After numerous attempt to heat it and wet it with warm water, the side struts didn't budge at all...
Damn who says hide glue is no good with water and heat.
It takes tremendous amount of both to remove it, which I am not going to try.
So I just chisel the side struts off and glue in the lining 1st.
That will be a patch for the side port so that part is pretty strong so resist any crack anyway.
So the back rim is done.
Chiseling away the side struts after failing to remove by heat and water. Hide glue is very strong contrary to what people say that it's susceptible to heat and water
After the glue dried I began to trim down the lining and at the same time check for the smooth curvature of the back.
Other than planing the angle into the lining I also adjusted the back struts' curvature.
Once this is done the back would be ready to be go on.
Planing down the lining. Usually the lining is glued about 1mm proud of the sides.

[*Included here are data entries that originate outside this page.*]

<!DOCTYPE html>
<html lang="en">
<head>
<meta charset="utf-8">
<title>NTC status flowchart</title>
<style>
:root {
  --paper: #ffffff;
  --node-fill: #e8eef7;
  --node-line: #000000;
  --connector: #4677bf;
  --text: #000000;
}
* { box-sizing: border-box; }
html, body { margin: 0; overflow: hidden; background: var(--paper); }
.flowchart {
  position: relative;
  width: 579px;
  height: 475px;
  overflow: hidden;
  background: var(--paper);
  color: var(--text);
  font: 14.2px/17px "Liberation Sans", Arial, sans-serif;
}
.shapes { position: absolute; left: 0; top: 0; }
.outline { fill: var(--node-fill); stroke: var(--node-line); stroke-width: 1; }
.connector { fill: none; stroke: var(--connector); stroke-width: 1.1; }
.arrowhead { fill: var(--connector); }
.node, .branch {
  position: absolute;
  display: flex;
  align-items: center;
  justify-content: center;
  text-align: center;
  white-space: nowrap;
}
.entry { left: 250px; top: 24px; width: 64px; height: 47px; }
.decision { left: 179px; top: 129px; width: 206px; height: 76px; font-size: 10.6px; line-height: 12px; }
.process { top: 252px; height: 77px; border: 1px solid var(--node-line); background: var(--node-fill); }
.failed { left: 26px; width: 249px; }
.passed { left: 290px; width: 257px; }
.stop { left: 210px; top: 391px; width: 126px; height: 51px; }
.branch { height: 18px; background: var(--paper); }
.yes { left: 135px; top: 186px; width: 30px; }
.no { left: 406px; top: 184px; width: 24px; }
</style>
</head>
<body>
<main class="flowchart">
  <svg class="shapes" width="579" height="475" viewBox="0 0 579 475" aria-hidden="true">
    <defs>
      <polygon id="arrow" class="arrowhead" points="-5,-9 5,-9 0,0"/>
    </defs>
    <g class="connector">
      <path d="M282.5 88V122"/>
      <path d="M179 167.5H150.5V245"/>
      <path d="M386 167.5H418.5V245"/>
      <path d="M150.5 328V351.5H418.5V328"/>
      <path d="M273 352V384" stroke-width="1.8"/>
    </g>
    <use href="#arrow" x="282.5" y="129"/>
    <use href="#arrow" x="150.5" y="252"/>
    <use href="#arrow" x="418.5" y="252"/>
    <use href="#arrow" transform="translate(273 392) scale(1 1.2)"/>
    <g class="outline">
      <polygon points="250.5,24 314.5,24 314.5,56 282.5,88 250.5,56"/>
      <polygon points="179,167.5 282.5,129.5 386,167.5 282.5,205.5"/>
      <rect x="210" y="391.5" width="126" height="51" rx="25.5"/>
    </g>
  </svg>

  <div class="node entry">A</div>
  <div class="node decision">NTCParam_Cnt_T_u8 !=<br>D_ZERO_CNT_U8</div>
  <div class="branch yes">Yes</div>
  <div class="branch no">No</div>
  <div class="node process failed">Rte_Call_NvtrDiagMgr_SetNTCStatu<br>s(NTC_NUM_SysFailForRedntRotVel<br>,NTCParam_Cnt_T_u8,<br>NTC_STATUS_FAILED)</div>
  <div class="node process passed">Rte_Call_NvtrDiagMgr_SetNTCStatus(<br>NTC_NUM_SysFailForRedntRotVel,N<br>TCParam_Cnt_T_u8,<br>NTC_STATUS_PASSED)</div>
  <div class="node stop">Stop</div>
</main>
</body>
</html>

This is so because the back is not flat at the rims but at an angle
Well a happy new year to everyone.
I was stuck for this build for a while I had to wait for the arrival of new purfling.
So meanwhile I do whatever I can do.
I glued up the backing veneers for the sound port.
The sound port will be of a different shape from my previous sound port as the owner request a special shape.
This will be a challenge as there are purfling surrounding the soundport.
For that part I am still thinking how to achieve the nice shape...
Anyway I glued up the backing with BRW veneer
Normally I will be using spruce as a backing but the owner prefer a same color for the backing.
I glued on 5 layers with 2 cross grain and 3 along grain (with sides)
The glue used is my standard hide glue.
Well I had some time to patch up the lining for the back struts closing up the gaps.
Not only it looks better, together with bindings the air tightness of the seal of the body will also be better.
This leads to lower air resonance.
Glue in more lining to fill up the gaps in the slots for the back braces.
I had a discussion with the owner and we came up with this design of the sound port.
Unfortunately it's pretty complicated and with the purfling that will be a challenge.
There is no way of cutting the purfling channel other than by hand and chisel.
Unfortunately it's quite hard to get a clean line without a shape to scribe the outline.
The section which is curved only adds to the difficulty.
Now to think of a good way of scribing the channel.
Well I had to find my compass in order to draw the template properly.
Here's how the template will look.
Now to transfer to the actual guitar.
For the purfling channel, I only cut out one portion.
The rest of the channe will be drawn wil the template rotated
The holes will serve as the anchor point for the rotation.
Hopefully this will work out.
I transferred the marking onto the sides.
Before that I need to ensure the boundary from the inside.
The last time I cut the sound port it was so closed to the edge of the reinforcement.
This time I measured the inner area and marked the boundary before aligning the template and trace the outline.
This way I can be sure the sound port is centered in the back veneer region.
I finally started on the sound port after many rounds of delay and changing of plans.
Finally the orientation of the sound port is decided and the 2 curve leaves will be on edge near the top side while the edge nearer to the back side will have 1 leaf only.
After I draw the pattern on the sides I began to worked on a backing piece.
This backing will allow me to drill from the front side and the back side of the drilling will be supported reducing the tear out.
I clamped the backing to the behind side and began to drill.
I couldn't find a suitable size drill bit and so I decide to use my dremel to drill and enlarge the hole via saw and file and chisel.
I find that usigg the marking knife seem to work pretty well.
But after a few cutting, the side BRW actually cause the knife's cutting edge to be chipped.
Time for a sharpening on the knife.
I continued on the sound port using my B&D RTX (dremel equivalent) with a engraving bit.
It work pretty well just that I had to file it to shape.
That will take some time to get a nice shape.
But my files were too big.
The needle files were too small though.
(At night before I slept, I thought of a solution that is using a right size sanding stick.)